You want to transition into a longer wear time with Correct Toes the same way you would with minimal shoes (or orthotics if you ever wore those). You can either choose an arbitrary but short duration such as half an hour, and start wearing them a half hour every day until that feels really comfortable, and then increase gradually from there, or you can try a duration test. A duration test is where you wear them for as long as you can before you notice the first sign of discomfort. Then you make a note of that duration, say three hours. Shave a little time off, and start with that amount every day, say two and a half hours. In either case, increase daily wear time gradually as the wear time feels easier over a few weeks or months.
Usually the first sign of discomfort either comes from the skin, which isn't used to the kind of feedback you get from having something between your toes, or from muscle cramping or tiredness/soreness. Do not push past discomfort, as this can lead to overdoing it, which makes you less likely to want to wear them in the future and could also result in pain. It's analogous to learning a new workout routine, but for tiny little muscles in your feet that may not have attempted anything like this for decades. Go easy on them!
If skin irritation is your only bottleneck or you have thin toes, you may find that wearing toe socks underneath helps. Wearing normal shaped socks over top can also help with slipping. If you notice the "pillar" between the big toe and second toe slipping up, Correct Toes suggests using a bit of velcro through the slot and around your big toe to keep it in place, but you can also use your other foot to push it back in. This may happen less if you wear them in shoes since there's nowhere for it to go.
How long does it take overall?
Some people wear the Correct Toes for a period of time and then stop. Others continue to wear them for years. It can be very personal. Most of the people I"ve talked to at the store who wear them everyday and are relatively active see changes within a year. I highly recommend taking a before and after photo, as the change can be so gradual that you might be surprised at how far you've come. On the other hand, you might not notice a lot of visual differences, but you may notice a difference in functionality, which is awesome!
How do you make the most of Correct Toes?
Correct Toes work best when you use them every day, combined with shoes that are wide enough to wear them in, lots of walking and other active or just weight bearing time, and foot exercises like those designed for people who are transitioning to minimal shoes.

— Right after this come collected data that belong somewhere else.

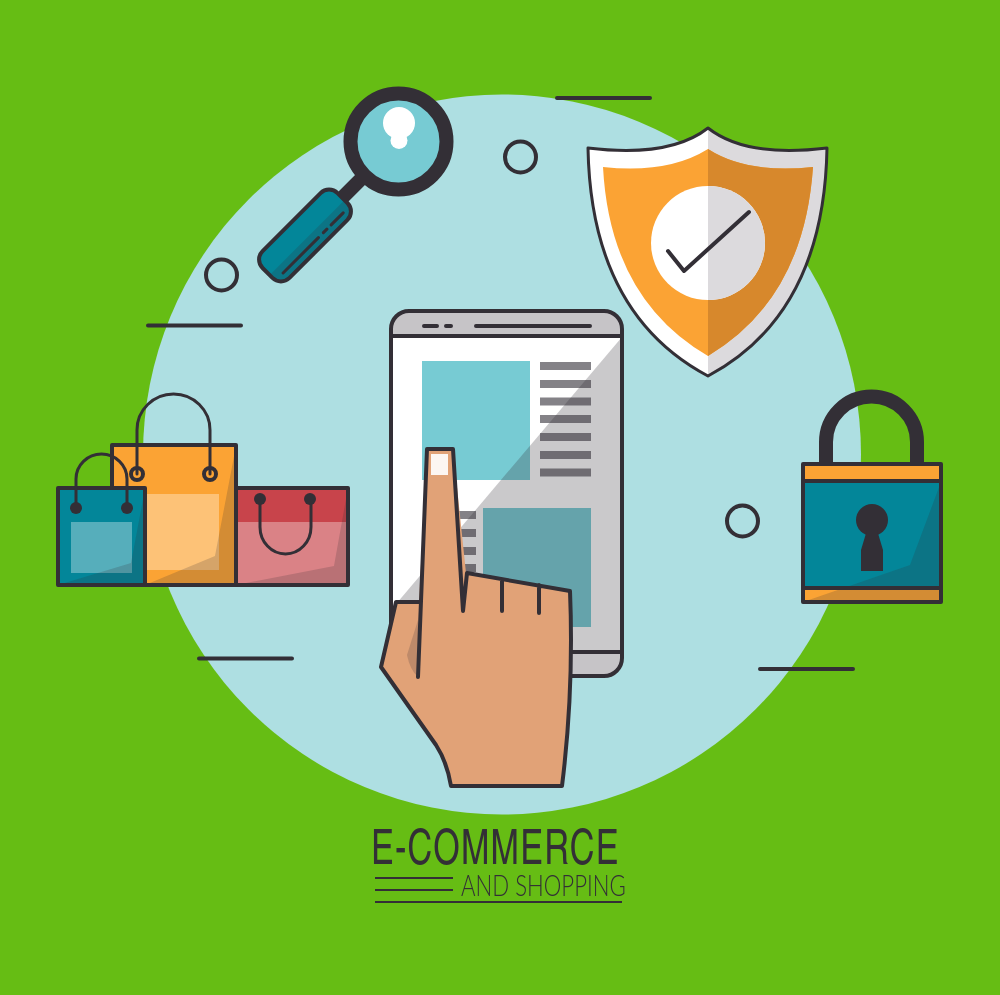
<!DOCTYPE html>
<html lang="en">
<head>
<meta charset="utf-8">
<title>E-commerce and shopping</title>
<style>
:root {
  --green: #66bd14;
  --sky: #aedfe2;
  --ink: #332f36;
  --teal: #038699;
  --aqua: #77cbd3;
  --orange: #fba334;
  --red: #c8444b;
  --skin: #e1a277;
  --grey: #c6c4c7;
  --bar: #848287;
}
* { margin: 0; padding: 0; box-sizing: border-box; }
html, body { width: 1000px; height: 995px; overflow: hidden; }
body { background: var(--green); }
.poster { position: relative; width: 1000px; height: 995px; overflow: hidden; }
.scene { position: absolute; inset: 0; display: block; }
.outline { stroke: var(--ink); stroke-width: 4; stroke-linejoin: round; stroke-linecap: round; }
.open { fill: none; }
.thin { stroke-width: 3; }
.ink { fill: var(--ink); }
.teal { fill: var(--teal); }
.aqua { fill: var(--aqua); }
.orange { fill: var(--orange); }
.red { fill: var(--red); }
.skin { fill: var(--skin); }
.grey { fill: var(--grey); }
.white { fill: #fff; }
.gloss { fill: #fff; opacity: .33; }
.shade { fill: #332f36; opacity: .2; }
.title, .subtitle {
  position: absolute; color: var(--ink); line-height: 0;
  white-space: nowrap; transform-origin: 0 0;
}
.title::before, .subtitle::before { content: ""; display: inline-block; }
.title {
  left: 371px; top: 824px; font: 400 49px/0 "TeX Gyre Heros Cn", sans-serif;
  letter-spacing: 1.4px; transform: scaleX(.85);
}
.title::before { height: 40px; }
.subtitle {
  left: 461px; top: 866px; font: 300 29px/0 Lato, sans-serif;
  transform: scaleX(.765);
}
.subtitle::before { height: 30px; }
.rule { position: absolute; left: 375px; width: 78px; height: 2px; background: var(--ink); }
.rule-top { top: 877px; }
.rule-middle { top: 889px; }
.rule-bottom { top: 901px; width: 247px; }
</style>
</head>
<body>
<main class="poster">
  <svg class="scene" viewBox="0 0 1000 995" width="1000" height="995" role="img" aria-label="A hand tapping a phone, surrounded by a magnifier, shield, padlock and shopping bags">
    <defs>
      <clipPath id="phone-body"><rect x="391" y="311" width="231" height="365" rx="18"/></clipPath>
      <clipPath id="shield-right"><rect x="708" y="120" width="130" height="265"/></clipPath>
      <path id="shield-edge" d="M708 128Q670 158 588 148Q591 314 708 376Q824 314 827 148Q746 158 708 128Z"/>
      <g id="eyelet"><circle r="6"/></g>
    </defs>

    <ellipse cx="502" cy="454.500" rx="359" ry="360" fill="var(--sky)"/>

    <g id="accents" class="outline open">
      <path d="M557 98H650M148 325.500H241M199 658.500H292M760 669H853"/>
      <circle cx="520.500" cy="157" r="15.500"/>
      <circle cx="221.500" cy="275" r="15.500"/>
      <circle cx="742.500" cy="521" r="15.500"/>
    </g>

    <g id="magnifier">
      <path d="M335 205L370 170" stroke="var(--ink)" stroke-width="14"/>
      <g transform="translate(305 235.500) rotate(-45)">
        <rect class="outline teal" x="-53" y="-19" width="106" height="38" rx="12"/>
        <path class="shade" d="M-51 3H51V8Q51 17 42 17H-42Q-51 17-51 8Z"/>
        <path class="outline open thin" d="M-42 11H8M15 11H20M26 11H43"/>
      </g>
      <circle class="aqua" cx="398.500" cy="141.500" r="48" stroke="var(--ink)" stroke-width="14"/>
      <circle class="white" cx="399" cy="123" r="16"/>
      <circle class="white" cx="399" cy="140.500" r="8.500"/>
    </g>

    <g id="shield">
      <use href="#shield-edge" class="white"/>
      <use href="#shield-edge" fill="#dcdadd" clip-path="url(#shield-right)"/>
      <path class="orange" d="M708 149Q668 174 603 167Q610 299 708 356Q804 299 813 167Q747 174 708 149Z"/>
      <path fill="#d7882c" d="M708 149Q747 174 813 167Q804 299 708 356Z"/>
      <circle class="white" cx="708" cy="243" r="57"/>
      <path fill="#dcdadd" d="M708 186A57 57 0 0 1 708 300Z"/>
      <path class="outline open" d="M668 251L684 271L749 212"/>
      <use href="#shield-edge" class="outline open thin"/>
    </g>

    <g id="padlock">
      <path d="M826 464V442A45.500 45.500 0 0 1 917 442V464" fill="none" stroke="var(--ink)" stroke-width="14"/>
      <rect class="teal" x="803" y="464" width="138" height="138"/>
      <rect class="orange" x="803" y="464" width="138" height="17"/>
      <rect class="orange" x="803" y="588" width="138" height="14"/>
      <path class="shade" d="M941 482V602H803L910 565Z"/>
      <path class="outline open" d="M803 481H941M803 588H941"/>
      <rect class="outline open" x="803" y="464" width="138" height="138"/>
      <circle class="ink" cx="872" cy="520" r="16"/>
      <path class="ink" d="M867 530H877L883 550V571H861V550Z"/>
    </g>

    <g id="shopping-bags">
      <g id="red-bag">
        <rect class="red" x="236" y="488" width="112" height="97"/>
        <rect class="gloss" x="236" y="522" width="112" height="63"/>
        <path class="shade" d="M348 488V585H236L334 566Z"/>
        <rect class="outline open" x="236" y="488" width="112" height="97"/>
        <path class="outline open thin" d="M260 499V527A25.500 27 0 0 0 311 527V499"/>
        <use href="#eyelet" class="ink" x="260" y="499"/>
        <use href="#eyelet" class="ink" x="310" y="499"/>
      </g>
      <g id="orange-bag">
        <rect class="orange" x="112" y="445" width="124" height="140"/>
        <rect class="gloss" x="146" y="494" width="73" height="76"/>
        <path class="shade" d="M236 446V585H145L215 556Z"/>
        <rect class="outline open" x="112" y="445" width="124" height="140"/>
        <use href="#eyelet" class="outline open" x="137" y="474"/>
        <use href="#eyelet" class="outline open" x="210" y="474"/>
        <path class="outline open thin" d="M137 474V430A36.500 36 0 0 1 210 430V474"/>
      </g>
      <g id="teal-bag">
        <rect class="teal" x="58" y="488" width="87" height="97"/>
        <rect class="gloss" x="71" y="522" width="61" height="51"/>
        <path class="shade" d="M145 489V585H58L131 563Z"/>
        <rect class="outline open" x="58" y="488" width="87" height="97"/>
        <path class="outline open thin" d="M76 508V479A25.500 25 0 0 1 127 479V508"/>
        <use href="#eyelet" class="ink" x="76" y="508"/>
        <use href="#eyelet" class="ink" x="127" y="508"/>
      </g>
    </g>

    <g id="phone">
      <g clip-path="url(#phone-body)">
        <rect class="white" x="391" y="311" width="231" height="365"/>
        <rect class="grey" x="391" y="311" width="231" height="25"/>
        <rect class="grey" x="391" y="652" width="231" height="24"/>
        <rect class="aqua" x="422" y="361" width="108" height="119"/>
        <rect class="aqua" x="483" y="508" width="108" height="119"/>
        <path d="M540 366H591M540 384H591M540 401.500H591M540 419H591M540 437H591M540 455H591M540 472.500H591M425 515H476M425 533H476M425 551H476M425 568H476" stroke="var(--bar)" stroke-width="8"/>
        <path class="shade" style="opacity:.26" d="M622 337V652H391V610Z"/>
      </g>
      <path class="outline open" d="M391 336H622M391 652H622M476 326H590M424 326H437M446 326H451"/>
      <rect class="outline open" x="391" y="311" width="231" height="365" rx="18"/>
    </g>

    <g id="hand">
      <path class="skin" d="M427 449H453L466 573L570 591Q574 690 562 786H451Q447 762 436 745L381 667L396 602H419Z"/>
      <path class="shade" d="M418 620L407 655Q410 670 418 677Z"/>
      <path class="white" d="M431 454H448V475H431Z" opacity=".9"/>
      <path class="outline open" d="M418 677L427 449H453L463 611L467 573L570 591Q574 690 562 786H451Q447 762 436 745L381 667L396 602H420M502 580V611M539 585V613"/>
    </g>
  </svg>

  <h1 class="title">E-COMMERCE</h1>
  <p class="subtitle">AND SHOPPING</p>
  <span class="rule rule-top"></span>
  <span class="rule rule-middle"></span>
  <span class="rule rule-bottom"></span>
</main>
</body>
</html>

You can do some of all of these things, and it may not all be at the same time. If you're curious about resources, check out our blog post on Arches
for the link list at the end including movement educators and foot friendly health specialists, as well as the Correct Toes website
and recommended shoe list
, or let us know if you have a more specific question! If we can't answer it we'll try to connect you with someone who can. We also highly recommend Katy Bowman's books
for the kind of exercises that can amplify the effects of Correct Toes
(and vice versa).
If you're still deciding and want to continue your research, check out these write ups from some highly respected voices in our community.
Petra is a well regarded teacher of Katy Bowman's work in addition to other foot health and general mobility-focused modalities such as CARS. Here she covers several types of toe spacers including notes on function and durability.
Anya is one of the go-to resources for the minimal shoe community for education on what kind of feet you have and how to shop for them as well as reviews of a vast number of minimal brands, and has recently launched a shop making it easier for those in America to access European brands.
Natural Foot Gear is a shop focusing on foot friendly tools for a movement rich life, and their write up goes into a few aspects not mentioned here and vice versa. They also sell Correct Toes, so like us they are not unbiased, but they do a good job of explaining why they love this brand so much.
Wendy is another huge reviewer and educator in the minimal shoe world, whose website helps people find a good minimal shoe match for their needs. We especially appreciate her perspective on styling minimal shoes for larger bodies, and her take as a mom on minimal shoes for kids.